▶ [PROVIDED DATA]
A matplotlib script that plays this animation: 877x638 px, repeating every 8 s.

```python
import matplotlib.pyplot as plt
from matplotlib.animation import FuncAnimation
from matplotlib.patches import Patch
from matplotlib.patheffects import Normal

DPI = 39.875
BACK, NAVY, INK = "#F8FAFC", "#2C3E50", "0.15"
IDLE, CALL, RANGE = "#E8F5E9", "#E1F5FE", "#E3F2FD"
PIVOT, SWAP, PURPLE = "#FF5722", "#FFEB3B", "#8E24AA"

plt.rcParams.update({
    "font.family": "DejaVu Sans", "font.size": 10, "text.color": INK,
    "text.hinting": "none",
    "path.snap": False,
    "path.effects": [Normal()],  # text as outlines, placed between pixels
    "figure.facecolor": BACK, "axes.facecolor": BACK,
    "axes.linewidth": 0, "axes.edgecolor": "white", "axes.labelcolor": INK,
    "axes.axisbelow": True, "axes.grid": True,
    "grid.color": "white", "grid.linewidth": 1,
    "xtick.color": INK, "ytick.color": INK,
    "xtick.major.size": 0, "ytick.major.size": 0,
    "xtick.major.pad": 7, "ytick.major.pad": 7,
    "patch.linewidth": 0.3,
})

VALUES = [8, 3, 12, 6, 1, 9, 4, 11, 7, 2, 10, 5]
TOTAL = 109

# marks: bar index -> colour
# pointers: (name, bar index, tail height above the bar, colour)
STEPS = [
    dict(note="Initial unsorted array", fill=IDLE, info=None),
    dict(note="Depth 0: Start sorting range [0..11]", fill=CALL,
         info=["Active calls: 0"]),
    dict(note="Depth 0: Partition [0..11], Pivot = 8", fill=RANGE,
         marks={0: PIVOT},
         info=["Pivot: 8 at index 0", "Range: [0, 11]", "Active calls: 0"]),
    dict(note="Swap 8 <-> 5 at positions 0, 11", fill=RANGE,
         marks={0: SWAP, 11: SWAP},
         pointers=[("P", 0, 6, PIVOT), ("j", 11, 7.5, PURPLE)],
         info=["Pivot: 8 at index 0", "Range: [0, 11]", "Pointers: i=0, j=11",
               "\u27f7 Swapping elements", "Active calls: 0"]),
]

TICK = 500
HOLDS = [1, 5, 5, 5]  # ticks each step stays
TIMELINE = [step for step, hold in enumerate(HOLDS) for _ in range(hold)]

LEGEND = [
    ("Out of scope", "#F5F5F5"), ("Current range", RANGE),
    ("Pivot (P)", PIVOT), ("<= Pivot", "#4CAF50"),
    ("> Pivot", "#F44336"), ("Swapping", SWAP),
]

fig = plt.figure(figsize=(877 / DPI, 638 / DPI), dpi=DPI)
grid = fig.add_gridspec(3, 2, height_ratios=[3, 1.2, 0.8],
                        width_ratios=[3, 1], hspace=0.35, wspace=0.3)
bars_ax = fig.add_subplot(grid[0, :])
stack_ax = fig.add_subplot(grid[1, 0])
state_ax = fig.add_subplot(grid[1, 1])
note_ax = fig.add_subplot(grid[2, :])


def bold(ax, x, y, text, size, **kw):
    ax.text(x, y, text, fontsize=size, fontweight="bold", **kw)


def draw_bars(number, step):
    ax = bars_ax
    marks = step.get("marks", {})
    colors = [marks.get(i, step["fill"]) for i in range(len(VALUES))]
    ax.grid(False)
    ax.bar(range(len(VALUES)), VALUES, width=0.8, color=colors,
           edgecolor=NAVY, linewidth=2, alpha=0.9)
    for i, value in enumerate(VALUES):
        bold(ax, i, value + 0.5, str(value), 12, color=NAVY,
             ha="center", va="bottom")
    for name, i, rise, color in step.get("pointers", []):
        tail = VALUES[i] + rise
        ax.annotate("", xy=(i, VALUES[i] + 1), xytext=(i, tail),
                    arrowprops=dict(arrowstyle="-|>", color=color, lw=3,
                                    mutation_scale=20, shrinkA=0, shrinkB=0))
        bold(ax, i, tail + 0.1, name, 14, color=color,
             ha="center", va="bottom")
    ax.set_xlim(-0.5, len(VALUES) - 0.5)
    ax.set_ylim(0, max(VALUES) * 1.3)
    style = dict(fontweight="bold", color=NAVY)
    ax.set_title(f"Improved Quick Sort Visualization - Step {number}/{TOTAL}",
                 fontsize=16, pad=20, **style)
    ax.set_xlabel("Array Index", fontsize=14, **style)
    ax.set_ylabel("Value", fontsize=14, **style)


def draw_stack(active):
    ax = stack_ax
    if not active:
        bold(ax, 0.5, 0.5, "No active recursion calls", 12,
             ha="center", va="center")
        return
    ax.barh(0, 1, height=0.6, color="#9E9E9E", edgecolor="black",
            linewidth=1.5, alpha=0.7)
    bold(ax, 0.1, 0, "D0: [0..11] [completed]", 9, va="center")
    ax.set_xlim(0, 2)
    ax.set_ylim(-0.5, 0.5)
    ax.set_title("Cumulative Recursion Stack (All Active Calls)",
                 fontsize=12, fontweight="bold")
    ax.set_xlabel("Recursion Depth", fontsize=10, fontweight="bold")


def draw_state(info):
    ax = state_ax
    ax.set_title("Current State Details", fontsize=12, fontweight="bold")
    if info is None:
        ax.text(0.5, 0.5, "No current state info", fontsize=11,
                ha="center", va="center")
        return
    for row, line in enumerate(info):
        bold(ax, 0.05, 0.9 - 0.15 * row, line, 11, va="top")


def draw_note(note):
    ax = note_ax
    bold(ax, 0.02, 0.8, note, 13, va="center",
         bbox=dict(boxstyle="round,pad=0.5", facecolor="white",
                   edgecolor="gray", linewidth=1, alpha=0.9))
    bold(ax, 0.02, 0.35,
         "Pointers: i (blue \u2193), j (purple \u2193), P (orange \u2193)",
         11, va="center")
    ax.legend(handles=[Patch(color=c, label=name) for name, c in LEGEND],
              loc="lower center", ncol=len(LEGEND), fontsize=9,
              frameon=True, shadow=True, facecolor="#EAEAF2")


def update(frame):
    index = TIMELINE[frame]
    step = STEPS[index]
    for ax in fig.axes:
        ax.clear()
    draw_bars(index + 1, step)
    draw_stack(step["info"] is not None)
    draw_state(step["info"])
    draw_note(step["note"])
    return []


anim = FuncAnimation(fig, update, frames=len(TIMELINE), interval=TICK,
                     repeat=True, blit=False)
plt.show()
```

▶ [EXERCISE DETAILS]
Print the full listing again, word for word.

▶ [TASK RESPONSE]
A matplotlib script that plays this animation: 877x638 px, repeating every 8 s.

```python
import matplotlib.pyplot as plt
from matplotlib.animation import FuncAnimation
from matplotlib.patches import Patch
from matplotlib.patheffects import Normal

DPI = 39.875
BACK, NAVY, INK = "#F8FAFC", "#2C3E50", "0.15"
IDLE, CALL, RANGE = "#E8F5E9", "#E1F5FE", "#E3F2FD"
PIVOT, SWAP, PURPLE = "#FF5722", "#FFEB3B", "#8E24AA"

plt.rcParams.update({
    "font.family": "DejaVu Sans", "font.size": 10, "text.color": INK,
    "text.hinting": "none",
    "path.snap": False,
    "path.effects": [Normal()],  # text as outlines, placed between pixels
    "figure.facecolor": BACK, "axes.facecolor": BACK,
    "axes.linewidth": 0, "axes.edgecolor": "white", "axes.labelcolor": INK,
    "axes.axisbelow": True, "axes.grid": True,
    "grid.color": "white", "grid.linewidth": 1,
    "xtick.color": INK, "ytick.color": INK,
    "xtick.major.size": 0, "ytick.major.size": 0,
    "xtick.major.pad": 7, "ytick.major.pad": 7,
    "patch.linewidth": 0.3,
})

VALUES = [8, 3, 12, 6, 1, 9, 4, 11, 7, 2, 10, 5]
TOTAL = 109

# marks: bar index -> colour
# pointers: (name, bar index, tail height above the bar, colour)
STEPS = [
    dict(note="Initial unsorted array", fill=IDLE, info=None),
    dict(note="Depth 0: Start sorting range [0..11]", fill=CALL,
         info=["Active calls: 0"]),
    dict(note="Depth 0: Partition [0..11], Pivot = 8", fill=RANGE,
         marks={0: PIVOT},
         info=["Pivot: 8 at index 0", "Range: [0, 11]", "Active calls: 0"]),
    dict(note="Swap 8 <-> 5 at positions 0, 11", fill=RANGE,
         marks={0: SWAP, 11: SWAP},
         pointers=[("P", 0, 6, PIVOT), ("j", 11, 7.5, PURPLE)],
         info=["Pivot: 8 at index 0", "Range: [0, 11]", "Pointers: i=0, j=11",
               "\u27f7 Swapping elements", "Active calls: 0"]),
]

TICK = 500
HOLDS = [1, 5, 5, 5]  # ticks each step stays
TIMELINE = [step for step, hold in enumerate(HOLDS) for _ in range(hold)]

LEGEND = [
    ("Out of scope", "#F5F5F5"), ("Current range", RANGE),
    ("Pivot (P)", PIVOT), ("<= Pivot", "#4CAF50"),
    ("> Pivot", "#F44336"), ("Swapping", SWAP),
]

fig = plt.figure(figsize=(877 / DPI, 638 / DPI), dpi=DPI)
grid = fig.add_gridspec(3, 2, height_ratios=[3, 1.2, 0.8],
                        width_ratios=[3, 1], hspace=0.35, wspace=0.3)
bars_ax = fig.add_subplot(grid[0, :])
stack_ax = fig.add_subplot(grid[1, 0])
state_ax = fig.add_subplot(grid[1, 1])
note_ax = fig.add_subplot(grid[2, :])


def bold(ax, x, y, text, size, **kw):
    ax.text(x, y, text, fontsize=size, fontweight="bold", **kw)


def draw_bars(number, step):
    ax = bars_ax
    marks = step.get("marks", {})
    colors = [marks.get(i, step["fill"]) for i in range(len(VALUES))]
    ax.grid(False)
    ax.bar(range(len(VALUES)), VALUES, width=0.8, color=colors,
           edgecolor=NAVY, linewidth=2, alpha=0.9)
    for i, value in enumerate(VALUES):
        bold(ax, i, value + 0.5, str(value), 12, color=NAVY,
             ha="center", va="bottom")
    for name, i, rise, color in step.get("pointers", []):
        tail = VALUES[i] + rise
        ax.annotate("", xy=(i, VALUES[i] + 1), xytext=(i, tail),
                    arrowprops=dict(arrowstyle="-|>", color=color, lw=3,
                                    mutation_scale=20, shrinkA=0, shrinkB=0))
        bold(ax, i, tail + 0.1, name, 14, color=color,
             ha="center", va="bottom")
    ax.set_xlim(-0.5, len(VALUES) - 0.5)
    ax.set_ylim(0, max(VALUES) * 1.3)
    style = dict(fontweight="bold", color=NAVY)
    ax.set_title(f"Improved Quick Sort Visualization - Step {number}/{TOTAL}",
                 fontsize=16, pad=20, **style)
    ax.set_xlabel("Array Index", fontsize=14, **style)
    ax.set_ylabel("Value", fontsize=14, **style)


def draw_stack(active):
    ax = stack_ax
    if not active:
        bold(ax, 0.5, 0.5, "No active recursion calls", 12,
             ha="center", va="center")
        return
    ax.barh(0, 1, height=0.6, color="#9E9E9E", edgecolor="black",
            linewidth=1.5, alpha=0.7)
    bold(ax, 0.1, 0, "D0: [0..11] [completed]", 9, va="center")
    ax.set_xlim(0, 2)
    ax.set_ylim(-0.5, 0.5)
    ax.set_title("Cumulative Recursion Stack (All Active Calls)",
                 fontsize=12, fontweight="bold")
    ax.set_xlabel("Recursion Depth", fontsize=10, fontweight="bold")


def draw_state(info):
    ax = state_ax
    ax.set_title("Current State Details", fontsize=12, fontweight="bold")
    if info is None:
        ax.text(0.5, 0.5, "No current state info", fontsize=11,
                ha="center", va="center")
        return
    for row, line in enumerate(info):
        bold(ax, 0.05, 0.9 - 0.15 * row, line, 11, va="top")


def draw_note(note):
    ax = note_ax
    bold(ax, 0.02, 0.8, note, 13, va="center",
         bbox=dict(boxstyle="round,pad=0.5", facecolor="white",
                   edgecolor="gray", linewidth=1, alpha=0.9))
    bold(ax, 0.02, 0.35,
         "Pointers: i (blue \u2193), j (purple \u2193), P (orange \u2193)",
         11, va="center")
    ax.legend(handles=[Patch(color=c, label=name) for name, c in LEGEND],
              loc="lower center", ncol=len(LEGEND), fontsize=9,
              frameon=True, shadow=True, facecolor="#EAEAF2")


def update(frame):
    index = TIMELINE[frame]
    step = STEPS[index]
    for ax in fig.axes:
        ax.clear()
    draw_bars(index + 1, step)
    draw_stack(step["info"] is not None)
    draw_state(step["info"])
    draw_note(step["note"])
    return []


anim = FuncAnimation(fig, update, frames=len(TIMELINE), interval=TICK,
                     repeat=True, blit=False)
plt.show()
```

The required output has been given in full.